March 10, 2021—Advertising campaigns have been overestimating vehicle’s capabilities since the 1960s, but with today’s technology, hyperbolic language has the power to be dangerous.
In the 1960s, Chrysler ran a campaign for its Imperial model, advertising it as “foot-less driving” said Daniel McGehee, director of the National Advanced Driving Simulator and associate professor of industrial and systems engineering at the University of Iowa. What is it foot-less driving, you’re wondering?
“Cruise control,” said McGehee. “In the mid 1960s, the Imperial was heavily marketed towards women, inferring you won’t run your stockings if you drive this car.”
Today’s vehicles equipped with advanced driver-assistance systems are not advertised as foot-less, but even more misleadingly as “driverless,” which implies that the occupant doesn’t have to, and perhaps shouldn’t, pay attention to how the vehicle is acting. McGehee said that couldn’t be further from the truth.
What’s in a name?
McGehee said ADAS features were not created to replace the driver, but rather to enhance the driver’s abilities by “looking over the driver’s shoulder.”
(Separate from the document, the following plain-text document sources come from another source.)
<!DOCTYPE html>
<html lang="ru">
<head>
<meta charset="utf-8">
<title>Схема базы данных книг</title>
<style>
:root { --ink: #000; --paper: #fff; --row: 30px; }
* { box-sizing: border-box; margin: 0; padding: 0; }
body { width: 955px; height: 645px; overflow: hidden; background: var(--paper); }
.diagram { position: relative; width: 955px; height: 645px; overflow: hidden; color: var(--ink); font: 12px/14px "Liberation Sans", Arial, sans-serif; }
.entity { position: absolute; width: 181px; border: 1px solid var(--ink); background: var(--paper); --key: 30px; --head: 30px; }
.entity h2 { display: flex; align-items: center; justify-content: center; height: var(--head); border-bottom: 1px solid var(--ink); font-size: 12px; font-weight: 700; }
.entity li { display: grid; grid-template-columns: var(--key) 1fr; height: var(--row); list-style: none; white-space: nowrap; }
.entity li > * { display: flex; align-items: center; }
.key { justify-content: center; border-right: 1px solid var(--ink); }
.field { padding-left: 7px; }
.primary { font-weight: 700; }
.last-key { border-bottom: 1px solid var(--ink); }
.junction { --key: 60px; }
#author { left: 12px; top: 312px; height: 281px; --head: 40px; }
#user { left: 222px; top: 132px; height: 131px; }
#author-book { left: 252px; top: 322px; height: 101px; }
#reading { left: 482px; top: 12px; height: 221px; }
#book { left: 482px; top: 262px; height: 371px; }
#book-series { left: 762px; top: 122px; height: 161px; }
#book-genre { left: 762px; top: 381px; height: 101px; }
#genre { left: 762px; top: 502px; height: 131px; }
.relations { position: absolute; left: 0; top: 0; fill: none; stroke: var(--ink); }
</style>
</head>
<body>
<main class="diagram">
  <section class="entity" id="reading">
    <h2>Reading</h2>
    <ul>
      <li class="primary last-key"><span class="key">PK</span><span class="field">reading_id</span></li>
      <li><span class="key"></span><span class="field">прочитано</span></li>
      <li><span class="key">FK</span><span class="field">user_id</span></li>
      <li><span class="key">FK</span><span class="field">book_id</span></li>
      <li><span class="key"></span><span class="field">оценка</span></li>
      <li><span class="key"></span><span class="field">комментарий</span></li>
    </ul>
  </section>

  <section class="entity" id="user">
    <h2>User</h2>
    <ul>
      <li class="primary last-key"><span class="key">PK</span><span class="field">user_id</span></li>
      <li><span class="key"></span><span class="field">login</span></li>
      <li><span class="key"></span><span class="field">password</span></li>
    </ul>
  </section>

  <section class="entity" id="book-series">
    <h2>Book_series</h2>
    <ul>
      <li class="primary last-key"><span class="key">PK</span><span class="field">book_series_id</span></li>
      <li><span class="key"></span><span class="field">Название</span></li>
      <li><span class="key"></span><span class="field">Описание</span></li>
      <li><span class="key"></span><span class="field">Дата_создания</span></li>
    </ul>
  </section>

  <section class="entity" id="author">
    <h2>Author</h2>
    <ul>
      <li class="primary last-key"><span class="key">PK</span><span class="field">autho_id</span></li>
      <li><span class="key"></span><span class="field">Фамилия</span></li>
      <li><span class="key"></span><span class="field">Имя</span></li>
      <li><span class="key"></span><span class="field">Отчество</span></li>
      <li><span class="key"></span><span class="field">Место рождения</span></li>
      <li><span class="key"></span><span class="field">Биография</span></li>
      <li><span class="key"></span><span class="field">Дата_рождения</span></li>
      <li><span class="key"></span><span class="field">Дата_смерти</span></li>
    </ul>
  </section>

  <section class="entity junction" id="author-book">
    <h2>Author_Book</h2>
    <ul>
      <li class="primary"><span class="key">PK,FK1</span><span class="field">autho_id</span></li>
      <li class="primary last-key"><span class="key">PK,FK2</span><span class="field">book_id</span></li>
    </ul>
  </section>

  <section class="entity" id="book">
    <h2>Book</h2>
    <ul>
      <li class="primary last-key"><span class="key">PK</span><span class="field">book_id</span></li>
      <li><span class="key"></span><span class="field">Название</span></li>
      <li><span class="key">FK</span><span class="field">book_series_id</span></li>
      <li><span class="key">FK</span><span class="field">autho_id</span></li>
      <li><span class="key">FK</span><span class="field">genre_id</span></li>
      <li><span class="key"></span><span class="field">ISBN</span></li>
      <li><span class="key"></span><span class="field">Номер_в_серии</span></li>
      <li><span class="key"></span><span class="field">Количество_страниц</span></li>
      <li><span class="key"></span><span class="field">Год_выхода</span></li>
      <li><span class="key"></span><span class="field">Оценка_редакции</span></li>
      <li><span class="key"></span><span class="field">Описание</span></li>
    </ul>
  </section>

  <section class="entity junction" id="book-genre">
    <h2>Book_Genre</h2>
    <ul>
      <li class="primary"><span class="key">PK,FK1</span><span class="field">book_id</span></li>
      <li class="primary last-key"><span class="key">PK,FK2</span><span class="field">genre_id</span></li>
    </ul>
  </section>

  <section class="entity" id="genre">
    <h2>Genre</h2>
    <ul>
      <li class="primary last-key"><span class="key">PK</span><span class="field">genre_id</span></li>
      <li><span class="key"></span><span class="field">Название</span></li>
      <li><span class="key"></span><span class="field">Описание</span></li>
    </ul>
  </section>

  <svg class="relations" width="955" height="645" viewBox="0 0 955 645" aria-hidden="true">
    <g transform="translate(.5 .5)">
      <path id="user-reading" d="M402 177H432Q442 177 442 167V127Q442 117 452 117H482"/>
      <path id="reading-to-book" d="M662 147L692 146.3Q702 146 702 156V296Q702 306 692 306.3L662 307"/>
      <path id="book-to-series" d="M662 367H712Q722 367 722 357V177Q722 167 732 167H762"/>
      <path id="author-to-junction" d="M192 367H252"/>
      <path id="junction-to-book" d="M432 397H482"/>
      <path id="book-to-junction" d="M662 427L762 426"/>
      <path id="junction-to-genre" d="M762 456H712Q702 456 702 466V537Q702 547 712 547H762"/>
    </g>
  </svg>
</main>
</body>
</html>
Ad campaigns that show highly intelligent ADAS features as “self-driving” and “driverless” are not only inaccurate but could lead to potentially dangerous assumptions being made. “ADAS means the car is looking over your shoulder,” said McGehee, “It’s not automation, it is not controlling the vehicle independent of the driver.”
Liza Dixon, a PhD candidate at Bosch studying human-machine interaction in automated driving, coined the term “autonowashing” to refer to the phenomena of “making something appear to be more autonomous than it really is,” which she said could have catastrophic consequences.